_ASSIGNED TASK_. Look through the listing below, find every line with the string "time", and copy it.
---- INFORMATION PROVIDED
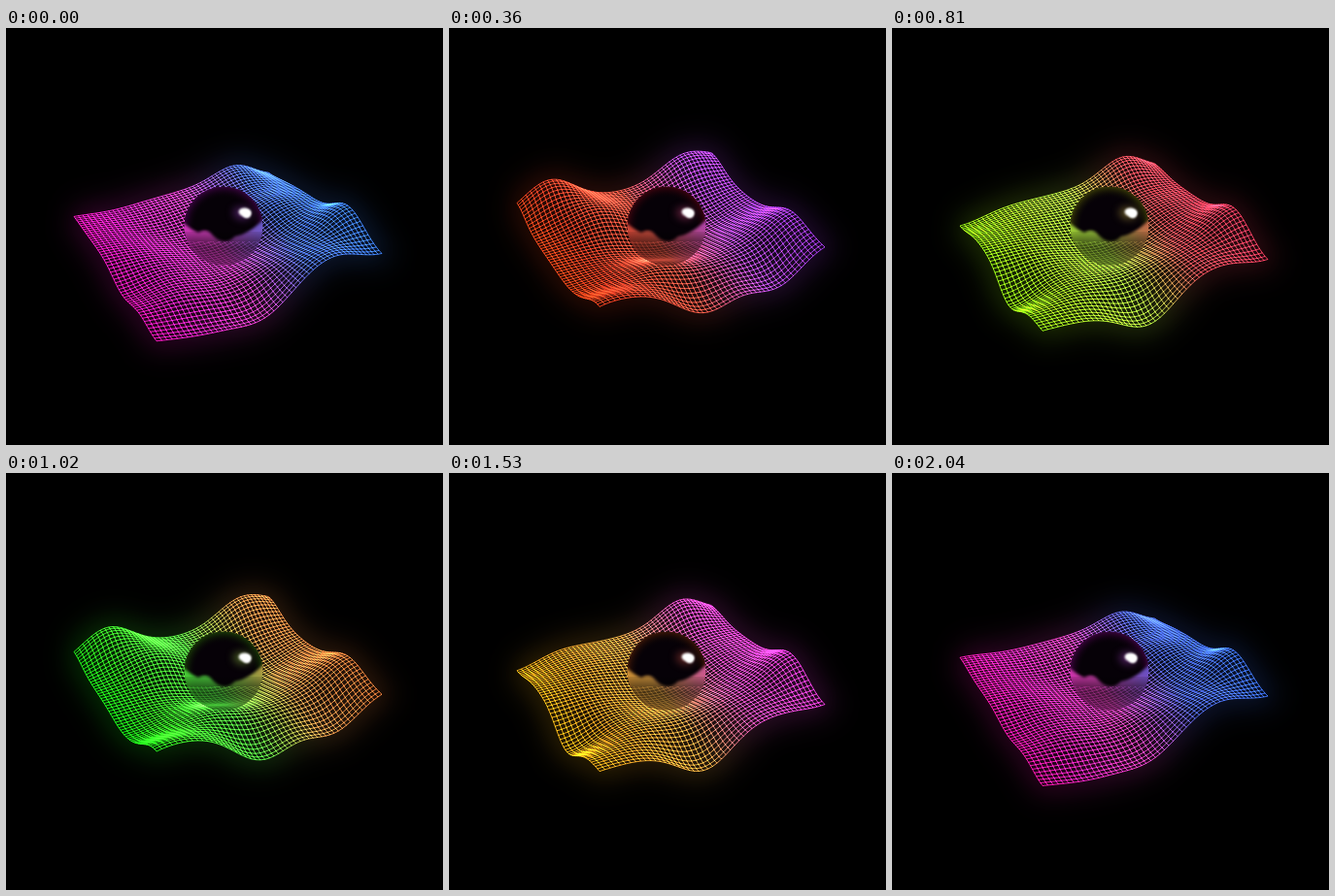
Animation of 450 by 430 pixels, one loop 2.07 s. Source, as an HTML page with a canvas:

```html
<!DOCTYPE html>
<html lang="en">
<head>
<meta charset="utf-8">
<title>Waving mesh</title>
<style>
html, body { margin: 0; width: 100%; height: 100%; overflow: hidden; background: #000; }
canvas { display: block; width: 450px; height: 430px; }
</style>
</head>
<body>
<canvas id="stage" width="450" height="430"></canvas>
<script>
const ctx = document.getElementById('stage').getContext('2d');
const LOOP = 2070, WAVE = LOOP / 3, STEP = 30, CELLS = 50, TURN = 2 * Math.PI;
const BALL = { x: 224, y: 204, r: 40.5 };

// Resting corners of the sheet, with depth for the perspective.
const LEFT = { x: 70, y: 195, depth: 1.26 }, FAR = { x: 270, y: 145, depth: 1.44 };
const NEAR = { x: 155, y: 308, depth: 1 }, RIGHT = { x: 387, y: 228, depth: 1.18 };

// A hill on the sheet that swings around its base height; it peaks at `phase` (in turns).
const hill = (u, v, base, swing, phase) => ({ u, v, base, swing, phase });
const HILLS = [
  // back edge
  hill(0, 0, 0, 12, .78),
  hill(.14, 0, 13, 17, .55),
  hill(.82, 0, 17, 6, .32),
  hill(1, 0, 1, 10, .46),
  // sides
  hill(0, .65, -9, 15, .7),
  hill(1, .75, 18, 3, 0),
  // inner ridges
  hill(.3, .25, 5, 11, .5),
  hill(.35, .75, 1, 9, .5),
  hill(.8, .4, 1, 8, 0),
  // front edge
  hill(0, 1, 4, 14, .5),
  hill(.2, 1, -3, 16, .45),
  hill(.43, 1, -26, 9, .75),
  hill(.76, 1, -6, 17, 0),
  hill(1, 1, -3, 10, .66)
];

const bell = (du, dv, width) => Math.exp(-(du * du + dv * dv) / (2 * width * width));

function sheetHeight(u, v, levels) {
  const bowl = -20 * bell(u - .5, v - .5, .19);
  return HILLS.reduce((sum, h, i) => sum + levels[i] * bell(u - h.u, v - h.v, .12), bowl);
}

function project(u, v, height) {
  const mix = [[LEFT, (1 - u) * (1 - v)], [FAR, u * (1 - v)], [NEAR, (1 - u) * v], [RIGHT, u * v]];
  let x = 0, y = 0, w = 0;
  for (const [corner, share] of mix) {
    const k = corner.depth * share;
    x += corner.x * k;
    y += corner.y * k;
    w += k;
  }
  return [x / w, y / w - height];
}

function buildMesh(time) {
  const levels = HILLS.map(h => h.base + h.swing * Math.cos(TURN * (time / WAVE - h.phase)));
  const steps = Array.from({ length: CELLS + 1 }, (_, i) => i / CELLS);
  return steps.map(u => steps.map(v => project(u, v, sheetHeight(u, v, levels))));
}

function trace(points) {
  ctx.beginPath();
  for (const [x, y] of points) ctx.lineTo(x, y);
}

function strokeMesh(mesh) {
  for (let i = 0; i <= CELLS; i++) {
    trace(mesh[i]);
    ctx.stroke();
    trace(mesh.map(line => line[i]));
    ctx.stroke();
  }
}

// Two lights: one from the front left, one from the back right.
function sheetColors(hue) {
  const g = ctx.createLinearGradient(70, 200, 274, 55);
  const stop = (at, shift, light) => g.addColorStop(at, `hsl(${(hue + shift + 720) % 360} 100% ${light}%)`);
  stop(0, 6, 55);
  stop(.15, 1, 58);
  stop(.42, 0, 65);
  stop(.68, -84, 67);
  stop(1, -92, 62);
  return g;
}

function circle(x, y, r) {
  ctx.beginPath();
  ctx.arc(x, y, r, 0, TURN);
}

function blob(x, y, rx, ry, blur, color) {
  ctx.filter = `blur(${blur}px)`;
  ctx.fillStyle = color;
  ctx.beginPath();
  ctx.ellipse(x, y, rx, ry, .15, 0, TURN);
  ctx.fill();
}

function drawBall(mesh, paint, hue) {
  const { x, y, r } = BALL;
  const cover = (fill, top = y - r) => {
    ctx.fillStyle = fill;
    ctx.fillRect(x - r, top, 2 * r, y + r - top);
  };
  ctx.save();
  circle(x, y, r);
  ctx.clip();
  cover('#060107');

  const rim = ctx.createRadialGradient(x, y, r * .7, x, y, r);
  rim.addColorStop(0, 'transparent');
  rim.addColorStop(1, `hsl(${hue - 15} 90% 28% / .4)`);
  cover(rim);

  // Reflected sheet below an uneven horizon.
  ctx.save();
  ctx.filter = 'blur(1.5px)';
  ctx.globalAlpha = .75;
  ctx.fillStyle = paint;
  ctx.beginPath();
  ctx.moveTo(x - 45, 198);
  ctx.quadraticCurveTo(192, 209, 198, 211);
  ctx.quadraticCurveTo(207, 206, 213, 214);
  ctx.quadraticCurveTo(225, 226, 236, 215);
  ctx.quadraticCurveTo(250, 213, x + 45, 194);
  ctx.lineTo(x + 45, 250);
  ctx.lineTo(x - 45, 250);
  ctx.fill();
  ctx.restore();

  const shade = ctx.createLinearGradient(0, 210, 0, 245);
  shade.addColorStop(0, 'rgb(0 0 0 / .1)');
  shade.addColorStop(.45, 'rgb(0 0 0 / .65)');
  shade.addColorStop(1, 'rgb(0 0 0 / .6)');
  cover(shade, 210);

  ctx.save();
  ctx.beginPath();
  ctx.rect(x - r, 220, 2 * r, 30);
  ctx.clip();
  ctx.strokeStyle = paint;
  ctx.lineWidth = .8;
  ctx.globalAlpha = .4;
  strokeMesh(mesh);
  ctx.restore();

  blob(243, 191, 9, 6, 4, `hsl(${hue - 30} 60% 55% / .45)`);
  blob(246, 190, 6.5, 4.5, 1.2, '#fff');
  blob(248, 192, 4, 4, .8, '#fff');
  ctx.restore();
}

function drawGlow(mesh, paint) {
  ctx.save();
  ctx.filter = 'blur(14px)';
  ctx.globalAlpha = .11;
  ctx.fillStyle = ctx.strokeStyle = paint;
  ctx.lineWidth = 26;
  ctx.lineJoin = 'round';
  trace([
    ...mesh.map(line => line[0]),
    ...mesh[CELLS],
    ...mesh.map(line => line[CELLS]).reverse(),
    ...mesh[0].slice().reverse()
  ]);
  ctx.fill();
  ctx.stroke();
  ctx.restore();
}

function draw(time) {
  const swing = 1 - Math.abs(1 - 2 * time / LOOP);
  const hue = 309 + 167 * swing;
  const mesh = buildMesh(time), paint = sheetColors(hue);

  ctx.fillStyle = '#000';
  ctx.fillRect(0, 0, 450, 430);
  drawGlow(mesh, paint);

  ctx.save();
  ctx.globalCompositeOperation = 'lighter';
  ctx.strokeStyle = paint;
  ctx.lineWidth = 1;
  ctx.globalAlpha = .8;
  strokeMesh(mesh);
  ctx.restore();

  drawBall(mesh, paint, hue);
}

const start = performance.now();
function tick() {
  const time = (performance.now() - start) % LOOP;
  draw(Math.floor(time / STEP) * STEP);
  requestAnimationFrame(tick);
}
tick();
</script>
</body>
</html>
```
--------
_YOUR RESPONSE_.
function buildMesh(time) {
  const levels = HILLS.map(h => h.base + h.swing * Math.cos(TURN * (time / WAVE - h.phase)));
function draw(time) {
  const swing = 1 - Math.abs(1 - 2 * time / LOOP);
  const mesh = buildMesh(time), paint = sheetColors(hue);
  const time = (performance.now() - start) % LOOP;
  draw(Math.floor(time / STEP) * STEP);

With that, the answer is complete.